[Start of section]
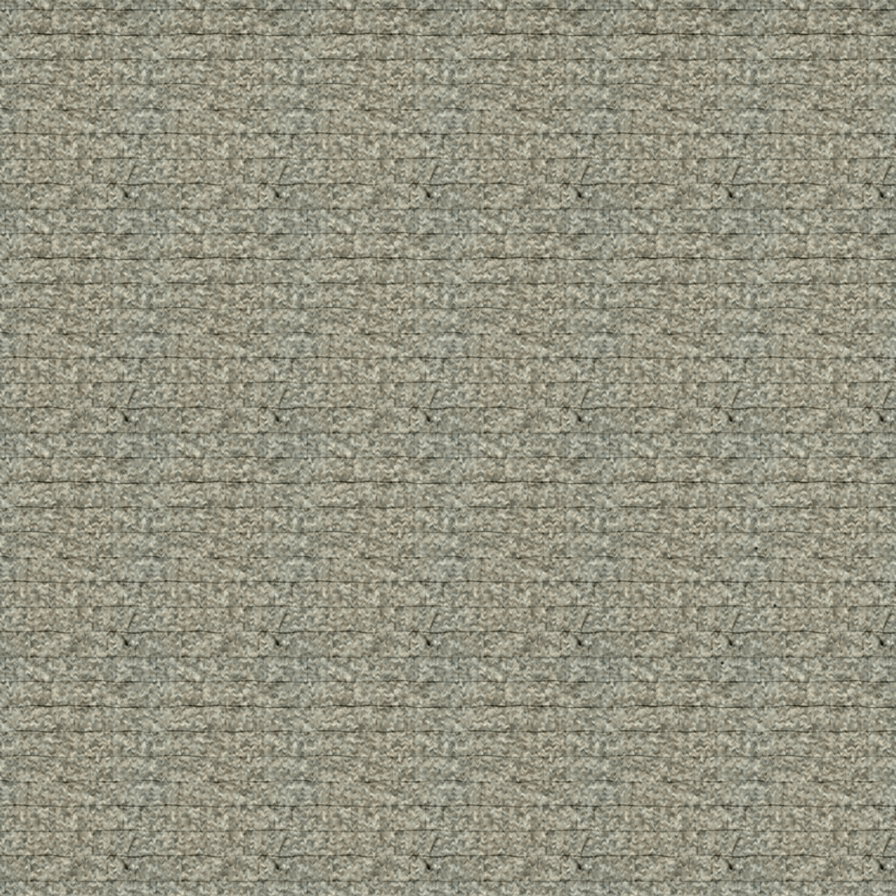
A Shadertoy shader for this texture:

```glsl
float hash(vec2 p) {
    return fract(sin(dot(p, vec2(127.1, 311.7))) * 43758.5453);
}

// Value noise over one unit tile, wrapping after the given number of cells
float tileNoise(vec2 p, vec2 cells) {
    p *= cells;
    vec2 i = floor(p), f = fract(p);
    f = f * f * (3.0 - 2.0 * f);
    vec2 a = mod(i, cells), b = mod(i + 1.0, cells);
    return mix(mix(hash(a), hash(vec2(b.x, a.y)), f.x),
               mix(hash(vec2(a.x, b.y)), hash(b), f.x), f.y);
}

float segmentDistance(vec2 p, vec2 a, vec2 b) {
    vec2 ab = b - a;
    return length(p - a - ab * clamp(dot(p - a, ab) / dot(ab, ab), 0.0, 1.0));
}

float stroke(float d, float halfWidth, float soft) {
    return 1.0 - smoothstep(halfWidth - soft, halfWidth + soft, d);
}

void mainImage(out vec4 fragColor, in vec2 fragCoord) {
    vec2 uv = fragCoord / iResolution.xy;
    float soft = max(1.0 / iResolution.y, 0.0012);

    // Repeating wall panel, y pointing down
    vec2 repeats = vec2(5.93, 4.0);
    vec2 p = vec2(uv.x, 1.0 - uv.y) * repeats - vec2(0.0, 0.932);
    vec2 panel = floor(p), t = fract(p);

    // Stone grain, streaked along a fine zigzag
    vec2 g = t + vec2(0.0, 0.014 * abs(fract(t.x * 22.0) - 0.5));
    float shade = (tileNoise(g, vec2(42.0, 92.0)) - 0.5) * 0.31
                + (tileNoise(g + 0.37, vec2(64.0, 86.0)) - 0.5) * 0.25
                + (tileNoise(t, vec2(12.0, 22.0)) - 0.5) * 0.03;

    // Nine courses with nearly straight horizontal joints
    float y = t.y * 9.0 + (tileNoise(t, vec2(9.0, 9.0)) - 0.5) * 0.1;
    float joint = mod(floor(y + 0.5), 9.0);
    float row = mod(floor(y), 9.0);
    float jointDist = abs(fract(y + 0.5) - 0.5) / 9.0 / repeats.y;
    float wear = tileNoise(vec2(t.x, (joint + 0.02) / 9.0), vec2(7.0, 9.0));
    float depth = 0.11 + 0.17 * smoothstep(0.3, 0.9, wear);
    depth += joint == 2.0 || joint == 3.0 ? 0.05 : 0.0;
    shade -= depth * stroke(jointDist, 0.0008, soft);
    shade -= 0.03 * exp(-jointDist / 0.002);

    // Faint, irregular upright joints, broken along their length
    float x = t.x * 6.0 + hash(vec2(row, 3.7));
    vec2 brick = vec2(mod(floor(x), 6.0), row);
    float center = 0.25 + 0.5 * hash(brick + 11.3);
    float uprightDist = abs(fract(x) - center + (tileNoise(t, vec2(5.0, 36.0)) - 0.5) * 0.08);
    shade -= 0.17 * smoothstep(0.3, 1.0, hash(brick + 41.9))
           * (0.4 + 0.6 * tileNoise(t + 0.13, vec2(9.0, 40.0)))
           * stroke(uprightDist / 6.0 / repeats.x, 0.0008, soft);

    // Chipped corner and slanted crack in every panel
    vec2 chip = (t - vec2(0.84, 0.945)) / repeats;
    float damage = 0.85 + 0.15 * hash(panel + 5.1);
    vec2 lip = chip - vec2(0.008, -0.003);
    float crack = segmentDistance(chip, vec2(0.010, -0.037), vec2(0.002, -0.020));
    float tail = segmentDistance(chip, vec2(-0.006, -0.010), vec2(0.0));
    shade -= damage * (0.36 * exp(-dot(chip, chip) / 0.000018)
                     + 0.18 * stroke(tail, 0.0014, soft)
                     + 0.2 * stroke(crack, 0.0012, soft));
    shade += 0.1 * exp(-dot(lip, lip) / 0.00002);

    // Slight drift between panels
    shade += 0.015 * (tileNoise(uv * 0.9, vec2(5.0, 4.0)) - 0.5);
    shade -= 0.03 * smoothstep(0.93, 1.0, uv.y);

    // Tan stone with slightly cooler grey patches
    float warmth = 0.35 * (tileNoise(t, vec2(4.0, 5.0)) - 0.5)
                 + 0.9 * (tileNoise(t + 0.21, vec2(36.0, 56.0)) - 0.5);
    warmth -= 0.25 * smoothstep(0.25, 0.0, abs(fract(t.x + 0.5) - 0.47));
    warmth -= row == 0.0 ? 0.2 : 0.0;
    vec3 color = vec3(0.608, 0.598, 0.526) + shade * vec3(1.0, 1.0, 0.97);
    color += warmth * vec3(0.035, 0.004, -0.022);

    // A few stray dark specks
    for (float i = 0.0; i < 3.0; i++) {
        vec2 speck = vec2(0.844 + 0.05 * sin(i * 2.71), 0.388 - 0.064 * i);
        color = mix(color, vec3(0.08), 0.85 * stroke(length(uv - speck), 0.0016, soft));
    }

    fragColor = vec4(clamp(color, 0.0, 1.0), 1.0);
}
```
[End of section]
From the data above, show each line that contains "soft".

float stroke(float d, float halfWidth, float soft) {
    return 1.0 - smoothstep(halfWidth - soft, halfWidth + soft, d);
    float soft = max(1.0 / iResolution.y, 0.0012);
    shade -= depth * stroke(jointDist, 0.0008, soft);
           * stroke(uprightDist / 6.0 / repeats.x, 0.0008, soft);
                     + 0.18 * stroke(tail, 0.0014, soft)
                     + 0.2 * stroke(crack, 0.0012, soft));
        color = mix(color, vec3(0.08), 0.85 * stroke(length(uv - speck), 0.0016, soft));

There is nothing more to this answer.